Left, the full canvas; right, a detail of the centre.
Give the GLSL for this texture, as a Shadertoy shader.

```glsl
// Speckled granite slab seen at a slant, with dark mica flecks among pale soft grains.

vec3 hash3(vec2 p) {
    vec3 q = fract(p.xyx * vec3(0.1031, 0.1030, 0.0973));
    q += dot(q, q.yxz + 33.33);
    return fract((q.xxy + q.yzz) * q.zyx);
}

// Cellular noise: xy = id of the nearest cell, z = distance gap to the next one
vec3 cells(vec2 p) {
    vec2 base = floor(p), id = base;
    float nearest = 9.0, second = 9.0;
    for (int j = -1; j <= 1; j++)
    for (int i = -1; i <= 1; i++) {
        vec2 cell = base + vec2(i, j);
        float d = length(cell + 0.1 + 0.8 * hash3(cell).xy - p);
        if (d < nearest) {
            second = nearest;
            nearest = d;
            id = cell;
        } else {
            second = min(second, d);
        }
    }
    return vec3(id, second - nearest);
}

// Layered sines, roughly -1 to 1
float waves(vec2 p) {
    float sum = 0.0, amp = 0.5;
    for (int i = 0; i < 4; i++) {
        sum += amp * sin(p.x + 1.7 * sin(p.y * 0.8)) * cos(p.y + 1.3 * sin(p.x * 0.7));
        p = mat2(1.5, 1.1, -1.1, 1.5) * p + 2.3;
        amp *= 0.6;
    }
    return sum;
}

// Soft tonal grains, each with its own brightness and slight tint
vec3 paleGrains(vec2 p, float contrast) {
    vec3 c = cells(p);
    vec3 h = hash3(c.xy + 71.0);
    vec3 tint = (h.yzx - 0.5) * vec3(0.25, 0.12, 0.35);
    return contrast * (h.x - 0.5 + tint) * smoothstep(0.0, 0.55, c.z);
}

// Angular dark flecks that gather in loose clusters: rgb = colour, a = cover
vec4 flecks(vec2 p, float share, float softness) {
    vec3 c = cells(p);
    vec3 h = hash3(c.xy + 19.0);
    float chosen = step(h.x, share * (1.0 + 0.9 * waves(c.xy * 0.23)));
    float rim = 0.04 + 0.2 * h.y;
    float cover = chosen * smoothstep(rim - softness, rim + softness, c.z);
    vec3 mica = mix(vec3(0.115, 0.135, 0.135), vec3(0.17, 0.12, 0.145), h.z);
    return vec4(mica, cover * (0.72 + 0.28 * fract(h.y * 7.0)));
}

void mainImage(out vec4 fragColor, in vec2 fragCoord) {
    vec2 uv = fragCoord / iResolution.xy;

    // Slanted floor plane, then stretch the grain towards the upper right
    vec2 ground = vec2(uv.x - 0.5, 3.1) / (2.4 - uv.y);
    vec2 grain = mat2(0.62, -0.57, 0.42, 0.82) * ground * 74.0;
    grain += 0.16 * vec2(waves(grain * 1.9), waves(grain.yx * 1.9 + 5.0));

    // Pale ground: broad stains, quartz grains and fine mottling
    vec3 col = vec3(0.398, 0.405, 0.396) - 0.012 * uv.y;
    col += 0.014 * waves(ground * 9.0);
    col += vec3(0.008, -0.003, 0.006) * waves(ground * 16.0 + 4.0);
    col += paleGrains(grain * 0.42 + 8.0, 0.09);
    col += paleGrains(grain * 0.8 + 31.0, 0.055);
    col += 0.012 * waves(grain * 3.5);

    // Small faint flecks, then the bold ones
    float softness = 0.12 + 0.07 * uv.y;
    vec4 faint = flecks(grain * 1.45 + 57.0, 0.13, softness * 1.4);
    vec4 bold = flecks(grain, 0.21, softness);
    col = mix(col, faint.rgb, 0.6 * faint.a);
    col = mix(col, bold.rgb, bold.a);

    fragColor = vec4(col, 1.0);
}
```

▶ [What is needed]: Copy the entries exactly, leaving no line out.

▶ [Exercise answer]:
Left, the full canvas; right, a detail of the centre.
Give the GLSL for this texture, as a Shadertoy shader.

```glsl
// Speckled granite slab seen at a slant, with dark mica flecks among pale soft grains.

vec3 hash3(vec2 p) {
    vec3 q = fract(p.xyx * vec3(0.1031, 0.1030, 0.0973));
    q += dot(q, q.yxz + 33.33);
    return fract((q.xxy + q.yzz) * q.zyx);
}

// Cellular noise: xy = id of the nearest cell, z = distance gap to the next one
vec3 cells(vec2 p) {
    vec2 base = floor(p), id = base;
    float nearest = 9.0, second = 9.0;
    for (int j = -1; j <= 1; j++)
    for (int i = -1; i <= 1; i++) {
        vec2 cell = base + vec2(i, j);
        float d = length(cell + 0.1 + 0.8 * hash3(cell).xy - p);
        if (d < nearest) {
            second = nearest;
            nearest = d;
            id = cell;
        } else {
            second = min(second, d);
        }
    }
    return vec3(id, second - nearest);
}

// Layered sines, roughly -1 to 1
float waves(vec2 p) {
    float sum = 0.0, amp = 0.5;
    for (int i = 0; i < 4; i++) {
        sum += amp * sin(p.x + 1.7 * sin(p.y * 0.8)) * cos(p.y + 1.3 * sin(p.x * 0.7));
        p = mat2(1.5, 1.1, -1.1, 1.5) * p + 2.3;
        amp *= 0.6;
    }
    return sum;
}

// Soft tonal grains, each with its own brightness and slight tint
vec3 paleGrains(vec2 p, float contrast) {
    vec3 c = cells(p);
    vec3 h = hash3(c.xy + 71.0);
    vec3 tint = (h.yzx - 0.5) * vec3(0.25, 0.12, 0.35);
    return contrast * (h.x - 0.5 + tint) * smoothstep(0.0, 0.55, c.z);
}

// Angular dark flecks that gather in loose clusters: rgb = colour, a = cover
vec4 flecks(vec2 p, float share, float softness) {
    vec3 c = cells(p);
    vec3 h = hash3(c.xy + 19.0);
    float chosen = step(h.x, share * (1.0 + 0.9 * waves(c.xy * 0.23)));
    float rim = 0.04 + 0.2 * h.y;
    float cover = chosen * smoothstep(rim - softness, rim + softness, c.z);
    vec3 mica = mix(vec3(0.115, 0.135, 0.135), vec3(0.17, 0.12, 0.145), h.z);
    return vec4(mica, cover * (0.72 + 0.28 * fract(h.y * 7.0)));
}

void mainImage(out vec4 fragColor, in vec2 fragCoord) {
    vec2 uv = fragCoord / iResolution.xy;

    // Slanted floor plane, then stretch the grain towards the upper right
    vec2 ground = vec2(uv.x - 0.5, 3.1) / (2.4 - uv.y);
    vec2 grain = mat2(0.62, -0.57, 0.42, 0.82) * ground * 74.0;
    grain += 0.16 * vec2(waves(grain * 1.9), waves(grain.yx * 1.9 + 5.0));

    // Pale ground: broad stains, quartz grains and fine mottling
    vec3 col = vec3(0.398, 0.405, 0.396) - 0.012 * uv.y;
    col += 0.014 * waves(ground * 9.0);
    col += vec3(0.008, -0.003, 0.006) * waves(ground * 16.0 + 4.0);
    col += paleGrains(grain * 0.42 + 8.0, 0.09);
    col += paleGrains(grain * 0.8 + 31.0, 0.055);
    col += 0.012 * waves(grain * 3.5);

    // Small faint flecks, then the bold ones
    float softness = 0.12 + 0.07 * uv.y;
    vec4 faint = flecks(grain * 1.45 + 57.0, 0.13, softness * 1.4);
    vec4 bold = flecks(grain, 0.21, softness);
    col = mix(col, faint.rgb, 0.6 * faint.a);
    col = mix(col, bold.rgb, bold.a);

    fragColor = vec4(col, 1.0);
}
```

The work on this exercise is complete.